▶ [Exercise instructions] If a line in the records contains the string "dots", show that line.

***** Source data

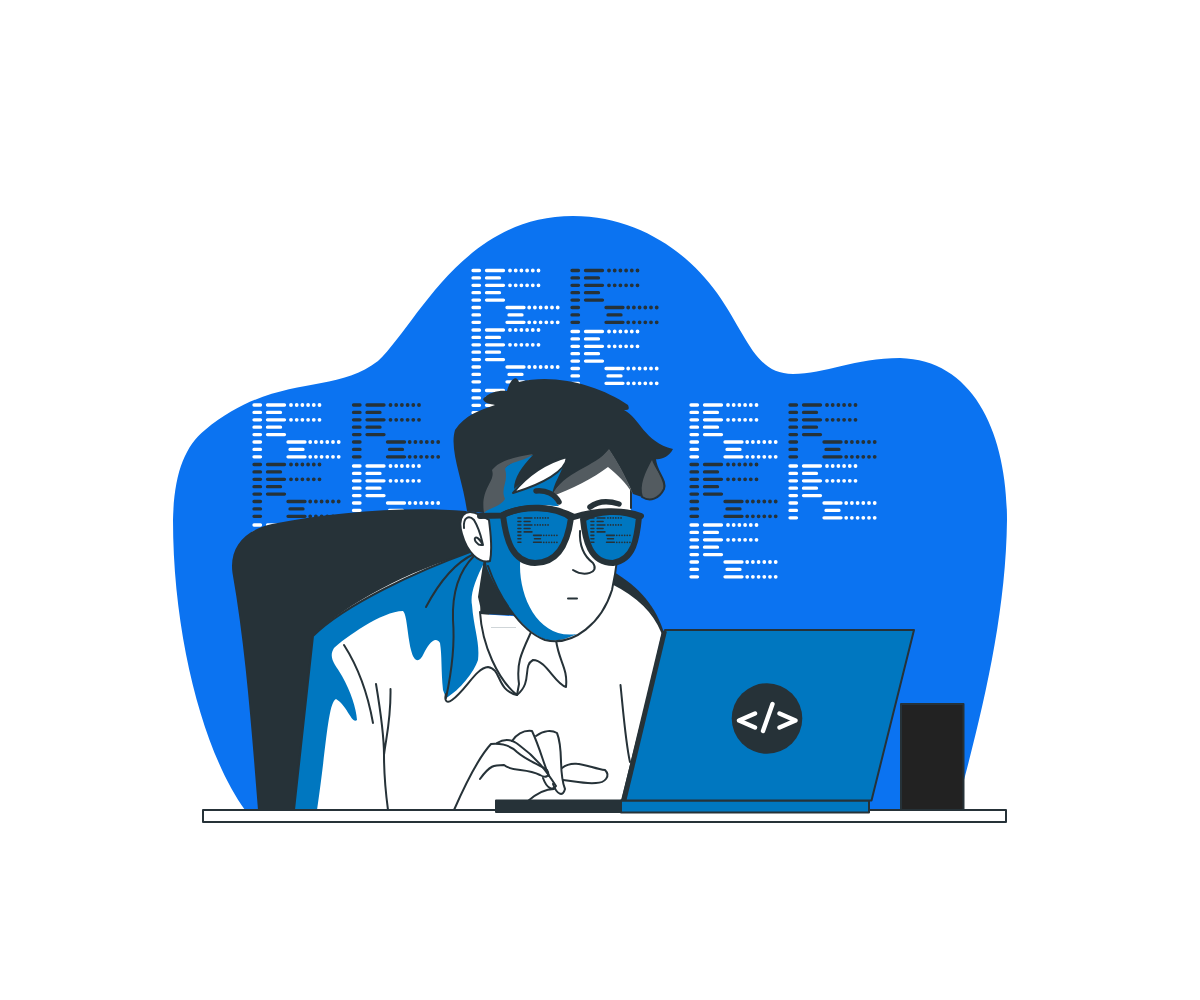
<!DOCTYPE html>
<html lang="en">
<head>
<meta charset="utf-8">
<title>Programmer at work</title>
<style>
:root {
  --paper: #ffffff;
  --backdrop: #0b73f1;
  --shade: #0077c0;
  --ink: #263238;
  --hair-light: #535b60;
  --mug: #222222;
}
html, body { margin: 0; background: var(--paper); overflow: hidden; }
.scene { display: block; width: 1200px; height: 1000px; }
.fill-paper { fill: var(--paper); }
.fill-shade { fill: var(--shade); }
.fill-ink { fill: var(--ink); }
.fill-hair-light { fill: var(--hair-light); }
.backdrop { fill: var(--backdrop); }
.line { fill: none; stroke: var(--ink); stroke-width: 2; stroke-linecap: round; stroke-linejoin: round; }
.outlined { stroke: var(--ink); stroke-width: 2; stroke-linejoin: round; }
.brow { fill: none; stroke: var(--ink); stroke-width: 5.5; stroke-linecap: round; }
.frame { stroke: var(--ink); stroke-width: 6; stroke-linejoin: round; stroke-linecap: round; }
.code-light { stroke: var(--paper); }
.code-dark { stroke: var(--ink); }
.code-glyph { fill: none; stroke: var(--paper); stroke-width: 4.4; stroke-linecap: round; stroke-linejoin: round; }
.mug { fill: var(--mug); }
</style>
</head>
<body>
<svg class="scene" viewBox="0 0 1200 1000" role="img" aria-label="A programmer in glasses typing on a laptop with lines of code behind him">
  <defs>
    <g id="code-dots" fill="none" stroke-width="3.8" stroke-linecap="round">
      <path d="M0 0h29" stroke-dasharray="0 5.7"/>
    </g>
    <g id="code-block" fill="none" stroke-linecap="round">
      <path stroke-width="3.3" d="M2 1h6.5M2 8.4h6.5M2 15.8h6.5M2 23.2h6.5M2 30.6h6.5M2 38h6.5M2 45.4h6.5M2 52.8h6.5
        M15.5 1h17M15.5 8.4h13M15.5 15.8h17M15.5 23.2h13M15.5 30.6h17
        M36 38h17M38 45.4h13M36 52.8h17"/>
      <use href="#code-dots" x="39" y="1"/>
      <use href="#code-dots" x="39" y="15.8"/>
      <use href="#code-dots" x="58.2" y="38"/>
      <use href="#code-dots" x="58.2" y="52.8"/>
    </g>
  </defs>

  <path class="backdrop" d="M245 810C205 755 173 640 173 520C174 475 184 447 205 430C275 372 333 396 378 361C416 326 462 216 573 216C640 216 690 255 717 293C748 337 755 374 793 374C825 374 855 358 900 358C975 360 1007 435 1007 520C1006 610 985 700 964 780V810Z"/>

  <g id="code-wall">
    <g class="code-light">
      <use href="#code-block" x="471" y="269.5"/>
      <use href="#code-block" x="471" y="329"/>
      <use href="#code-block" x="570" y="330.5"/>
      <use href="#code-block" x="471" y="389.5"/>
      <use href="#code-block" x="252" y="404"/>
      <use href="#code-block" x="351.5" y="465"/>
      <use href="#code-block" x="252" y="524"/>
      <use href="#code-block" x="689" y="404"/>
      <use href="#code-block" x="788" y="465"/>
      <use href="#code-block" x="689" y="524"/>
    </g>
    <g class="code-dark">
      <use href="#code-block" x="570" y="269.5"/>
      <use href="#code-block" x="351.5" y="404"/>
      <use href="#code-block" x="252" y="463.5"/>
      <use href="#code-block" x="788" y="404"/>
      <use href="#code-block" x="689" y="463.5"/>
    </g>
  </g>

  <g id="chair" class="fill-ink">
    <path d="M258 810C252 735 246 650 232.500 573C229 548 244 530 272 524C335 512 405 506 466 511L500 560L484 640L320 700L294 810Z"/>
    <path d="M612 571C640 587 656 607 664 633L650 660L600 600Z"/>
  </g>

  <g id="shirt">
    <path class="fill-paper" d="M294 810L313 636C345 604 410 570 470 553L484 560L480 614L526 617L612 583C640 597 655 612 662 632L622 810Z"/>
    <path class="line" d="M612 583C640 597 655 614 662 632"/>
    <path class="fill-shade" d="M294 810L313 636C345 604 420 570 470 552L485 561C475 580 470 595 472 605C474 630 480 642 478 660C474 672 460 690 446 698L443 690C441 670 442 655 440 643C435 635 428 645 424 653C419 664 414 662 411 650C407 632 407 615 403 611C382 611 345 638 334 648C328 658 335 664 342 676C351 692 356 708 357 720C352 725 347 705 336 699C328 702 326 750 317 810Z"/>
    <path class="line" d="M294 810L313 636C345 604 420 570 470 552"/>
    <path class="fill-ink" d="M484 558L478 597L482 614L530 616L520 590L490 560Z"/>
    <path class="line" d="M426 607C435 590 450 565 474 554M446 698C452 670 455 645 453 620C452 592 460 570 474 556"/>
    <path class="line" d="M480 612C482 645 498 680 517 695M532 630C522 652 516 662 519 684L517 695"/>
    <path class="line" d="M446 694C444 701 447 704 452 700C466 690 476 668 488 667C502 669 496 690 517 695C533 682 522 666 533 660C546 660 555 684 566 687C568 668 559 662 556 640"/>
    <path d="M491 627.500h25" fill="none" stroke="#cfd5d8"/>
    <path class="line" d="M344 645C360 670 368 695 373 723M376 684C381 714 384 735 384 755M390.500 689C391 720 386 738 384 755C384 780 386 795 388 810M620.500 685C624 720 626 745 630 762"/>
  </g>

  <g id="head">
    <path class="fill-paper" d="M488 566C498 592 518 630 545 640C574 647 602 622 612 590C615 576 616 569 617 560L632 505L631 470L600 420L500 450L487 520Z"/>
    <path class="fill-shade" d="M487 568C497 592 518 628 544 639C555 643 566 639 577 634C540 640 520 600 520 566L522 512C535 502 550 506 559 506C551 498 556 486 568 470L560 440L500 450L480 530Z"/>
    <path class="line" d="M488 566C497 592 518 630 545 640C574 647 602 622 612 590C615 576 616 569 617 560M631 490V508"/>
    <path class="fill-ink" d="M467 511C463 480 449 450 455 430C465 415 480 410 495 405C490 404 484 403 483 399C489 392 500 390 507 391C510 380 516 374 519 382C556 373 600 386 628 405C630 410 628 410 624 410C640 418 644 442 673 449C669 457 661 460 655 459C655 470 667 480 664 489C659 499 650 502 642 497L633 494C624 474 617 462 609 450C594 470 563 473 552 496C553 484 561 474 567 457C548 464 531 474 514 489C514 478 522 466 533 455C500 463 488 480 484 513Z"/>
    <path class="fill-hair-light" d="M484 513C480 488 496 482 492 470C500 460 515 457 533 454C524 462 509 461 505 469C509 482 500 488 505 499C499 508 490 507 484 513Z"/>
    <path class="fill-hair-light" d="M551 497C564 470 595 468 609 449C618 462 626 477 633 494C625 482 618 475 608 467C594 478 571 489 551 497Z"/>
    <path class="fill-hair-light" d="M643 497C639 485 645 473 652 460C656 472 667 480 664 489C659 499 650 502 643 497Z"/>
    <path class="fill-paper outlined" d="M513 493C526 477 545 463 567 457C566 471 543 484 513 493Z"/>
    <path class="line" d="M642 497C650 502 659 499 664 489C667 480 656 472 655 459"/>
    <path class="brow" d="M536 491C546 490 555 494 559 502M590 507C599 500 610 501 619 504"/>
    <path class="fill-paper outlined" d="M480 515C464 507 457 517 462 534C467 552 479 564 490 561C493 547 490 530 489 520Z"/>
    <path class="line" d="M464 528C463 517 469 515 474 520C480 530 481 537 483 545C476 532 472 539 477 543C479 546 481 545 483 545"/>
    <path class="line" d="M580 531C579 548 585 557 593 563C600 573 584 577 573 570M568 598.500h9"/>
    <g id="glasses">
      <path class="frame fill-shade" d="M503 515C506 540 512 562 535 563C560 563 568 540 571 518C555 505 520 506 503 515Z"/>
      <path class="frame fill-shade" d="M583 519C585 540 590 563 613 563C634 560 637 538 639 517C621 509 597 511 583 519Z"/>
      <path class="frame" fill="none" d="M480 516L502 515.500C525 504 553 506 574 517C596 510 622 509 641 516"/>
      <g class="code-dark">
        <use href="#code-block" transform="translate(517 517.500) scale(.46 .47)"/>
        <use href="#code-block" transform="translate(590 517.500) scale(.46 .47)"/>
      </g>
    </g>
  </g>

  <g id="hand">
    <path class="fill-paper" d="M454 810C465 785 478 758 491 744C503 737 518 729 532 731L557 733L563 768C580 760 592 768 605 770C611 777 605 783 596 783L528 803V810Z"/>
    <path class="line" d="M454 810C465 785 478 758 491 744C503 743 512 747 517 752C526 760 540 765 547 770C551 777 545 778 540 775C526 768 512 772 504 765C494 765 490 765 480 779"/>
    <path class="line" d="M497 743C505 738 513 740 519 745C537 758 547 772 556 786C553 791 547 789 543 778"/>
    <path class="line" d="M512 741C517 734 524 730 532 731C540 748 544 765 549 776"/>
    <path class="line" d="M536 736C544 730 552 730 557 733C564 750 558 772 565 789C563 797 557 795 553 784"/>
    <path class="line" d="M562 768C574 758 590 768 605 770C611 776 605 783 596 783C584 784 573 781 563 780M554 789C545 789 536 794 528 801"/>
  </g>

  <rect id="desk" class="fill-paper outlined" x="203" y="810" width="803" height="12"/>

  <g id="laptop">
    <rect class="fill-ink outlined" x="496" y="800.500" width="126" height="11.500"/>
    <rect class="fill-shade outlined" x="621" y="800.500" width="248" height="12"/>
    <path class="fill-shade outlined" d="M665 630H914L871.500 800.500H622Z"/>
    <path d="M664.500 631L624 800" fill="none" stroke="var(--ink)" stroke-width="5"/>
    <circle class="fill-ink" cx="767" cy="718.500" r="35.300"/>
    <path class="code-glyph" role="img" aria-label="Code tag" d="M755 713.500L739 720.500L755 727.500M772.500 704L763 731M779.500 713.500L795.500 720.500L779.500 727.500"/>
  </g>

  <rect id="mug" class="mug outlined" x="901" y="704" width="62.500" height="106"/>
</svg>
</body>
</html>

**********

▶ [Final answer]
    <g id="code-dots" fill="none" stroke-width="3.8" stroke-linecap="round">
      <use href="#code-dots" x="39" y="1"/>
      <use href="#code-dots" x="39" y="15.8"/>
      <use href="#code-dots" x="58.2" y="38"/>
      <use href="#code-dots" x="58.2" y="52.8"/>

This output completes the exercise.